Before having Rosie I was a primary teacher. Saying 'former teacher' seems to suggest I may have ripped up my Qualified Teacher Status certificate, lit a small fire and skipped around it singing about never having to be Ofsteded or spend Sunday nights planning.
No I haven't done that. I write lots on education for magazines and so definitely still feel 'in the loop', I know what's going on, I guess and I'm pretty interested, opinionated and passionate about good practise.
There's stuff I deeply miss about teaching. When I trained I specialised in Early Years and always taught 7 or unders. They're nice, young children. They're funny, they tell you too much and they like you too. In the last class I taught, on a pretty tough estate, I felt rough a lot of the time due to pregnancy. I never failed to be cheered though, on a Monday morning when I'd have little hands tapping my legs, and little voices eager to tell me their news; "Granny's picking me up", "we've got a new dog", "I went to Disney on Ice". I loved that.
Of course, I adored those little Eureka moments too that teachers are forever craving. When a child can suddenly decode enough that they feel like 'a reader'. When a penny drops and a numeracy objective is realised. When a child looks at you with "I get it" in their eyes. That pride that a child who normally struggles can feel, because of you and your teaching. Yeah, I miss that.
What I don't miss is targets, having to write detailed plans, assessing at every moment, and evidence of every element of your day needed to be filed in case of 'visitors' - no not nits, Ofsted! As an NQT I relished every moment in the classroom yet felt sick at every staff meeting when I'd hear of paperwork I'd not known about, targets that needed setting, and assessment that had to be done. Constant.
This was in the hay day of the Literacy and Numeracy strategy.
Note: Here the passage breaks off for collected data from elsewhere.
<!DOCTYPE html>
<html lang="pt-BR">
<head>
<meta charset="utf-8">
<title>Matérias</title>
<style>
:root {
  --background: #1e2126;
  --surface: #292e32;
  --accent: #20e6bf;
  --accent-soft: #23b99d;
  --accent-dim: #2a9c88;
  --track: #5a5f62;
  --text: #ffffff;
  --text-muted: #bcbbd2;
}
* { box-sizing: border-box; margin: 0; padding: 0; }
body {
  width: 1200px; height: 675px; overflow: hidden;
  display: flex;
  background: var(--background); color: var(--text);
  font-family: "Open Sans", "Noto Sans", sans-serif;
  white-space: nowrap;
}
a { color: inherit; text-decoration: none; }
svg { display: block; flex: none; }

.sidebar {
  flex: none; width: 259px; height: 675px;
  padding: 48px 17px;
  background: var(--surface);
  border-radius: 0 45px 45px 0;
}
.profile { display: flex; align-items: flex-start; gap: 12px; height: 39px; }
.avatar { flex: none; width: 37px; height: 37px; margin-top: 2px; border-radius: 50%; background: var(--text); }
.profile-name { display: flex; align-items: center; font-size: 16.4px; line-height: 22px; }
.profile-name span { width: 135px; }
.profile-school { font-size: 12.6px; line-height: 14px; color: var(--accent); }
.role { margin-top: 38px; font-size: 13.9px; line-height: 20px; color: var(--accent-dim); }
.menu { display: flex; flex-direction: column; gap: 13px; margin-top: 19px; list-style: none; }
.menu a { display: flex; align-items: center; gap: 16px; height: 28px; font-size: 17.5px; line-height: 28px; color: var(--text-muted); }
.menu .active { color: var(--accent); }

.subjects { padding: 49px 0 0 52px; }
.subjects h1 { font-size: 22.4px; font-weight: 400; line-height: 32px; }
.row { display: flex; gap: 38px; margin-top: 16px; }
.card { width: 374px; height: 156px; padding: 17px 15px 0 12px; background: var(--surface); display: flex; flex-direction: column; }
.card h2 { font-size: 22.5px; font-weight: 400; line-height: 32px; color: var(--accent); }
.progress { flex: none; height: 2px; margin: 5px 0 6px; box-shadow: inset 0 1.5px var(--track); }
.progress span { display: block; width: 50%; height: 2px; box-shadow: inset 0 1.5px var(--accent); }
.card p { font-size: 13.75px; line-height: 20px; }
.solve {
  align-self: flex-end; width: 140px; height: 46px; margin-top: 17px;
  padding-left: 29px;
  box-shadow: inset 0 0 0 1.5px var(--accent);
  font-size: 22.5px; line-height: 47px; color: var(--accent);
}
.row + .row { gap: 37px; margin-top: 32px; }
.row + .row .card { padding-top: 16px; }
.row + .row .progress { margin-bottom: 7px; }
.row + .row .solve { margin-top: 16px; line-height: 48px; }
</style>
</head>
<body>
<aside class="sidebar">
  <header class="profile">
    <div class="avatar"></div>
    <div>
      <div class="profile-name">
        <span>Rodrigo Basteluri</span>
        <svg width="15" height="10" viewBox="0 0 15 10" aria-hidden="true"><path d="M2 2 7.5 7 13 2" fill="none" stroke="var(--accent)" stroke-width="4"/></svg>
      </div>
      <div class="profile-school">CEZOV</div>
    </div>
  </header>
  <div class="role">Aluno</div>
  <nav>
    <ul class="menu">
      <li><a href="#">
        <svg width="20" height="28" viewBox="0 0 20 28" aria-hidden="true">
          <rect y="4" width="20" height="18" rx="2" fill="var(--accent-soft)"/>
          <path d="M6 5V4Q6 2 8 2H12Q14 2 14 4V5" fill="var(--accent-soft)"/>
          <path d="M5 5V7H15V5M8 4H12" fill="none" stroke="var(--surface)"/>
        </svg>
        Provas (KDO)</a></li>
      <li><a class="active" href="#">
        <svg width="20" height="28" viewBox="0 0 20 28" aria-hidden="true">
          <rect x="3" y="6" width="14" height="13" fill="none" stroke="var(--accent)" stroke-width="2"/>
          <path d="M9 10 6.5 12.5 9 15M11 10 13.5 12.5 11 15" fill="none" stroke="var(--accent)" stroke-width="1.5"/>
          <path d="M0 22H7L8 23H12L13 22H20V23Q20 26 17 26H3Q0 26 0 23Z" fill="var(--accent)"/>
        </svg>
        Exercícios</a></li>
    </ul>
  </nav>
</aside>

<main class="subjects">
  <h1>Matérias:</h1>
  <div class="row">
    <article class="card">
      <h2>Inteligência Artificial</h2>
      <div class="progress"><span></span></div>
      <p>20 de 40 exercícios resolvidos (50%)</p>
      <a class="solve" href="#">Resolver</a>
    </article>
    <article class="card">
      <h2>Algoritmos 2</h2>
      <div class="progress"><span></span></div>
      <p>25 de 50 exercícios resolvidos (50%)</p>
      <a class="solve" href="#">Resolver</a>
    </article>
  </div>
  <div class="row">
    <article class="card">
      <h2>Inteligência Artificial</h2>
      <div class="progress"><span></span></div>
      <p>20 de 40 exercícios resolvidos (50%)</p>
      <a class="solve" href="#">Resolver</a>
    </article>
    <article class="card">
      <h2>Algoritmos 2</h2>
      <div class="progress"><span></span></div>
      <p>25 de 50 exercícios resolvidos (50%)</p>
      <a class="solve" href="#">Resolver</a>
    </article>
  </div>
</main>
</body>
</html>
When planning was still pages long - photocopied and examined every Monday. I think the tide has turned or is certainly turning. I for one am welcoming the changes to the Early Years Foundation Stage curriculum by Dame Clare Tickell who's bringing the ridiculous 69 early learning goals down to 17. That's quite something. Young children don't need 69 goals (including attempting punctuation by the end of Reception), they don't care about targets or assessment. They need to feel safety, security, care and happiness. It may seem that what we all knew the experts are having their own Eureka moment now too, finally they're 'getting it'.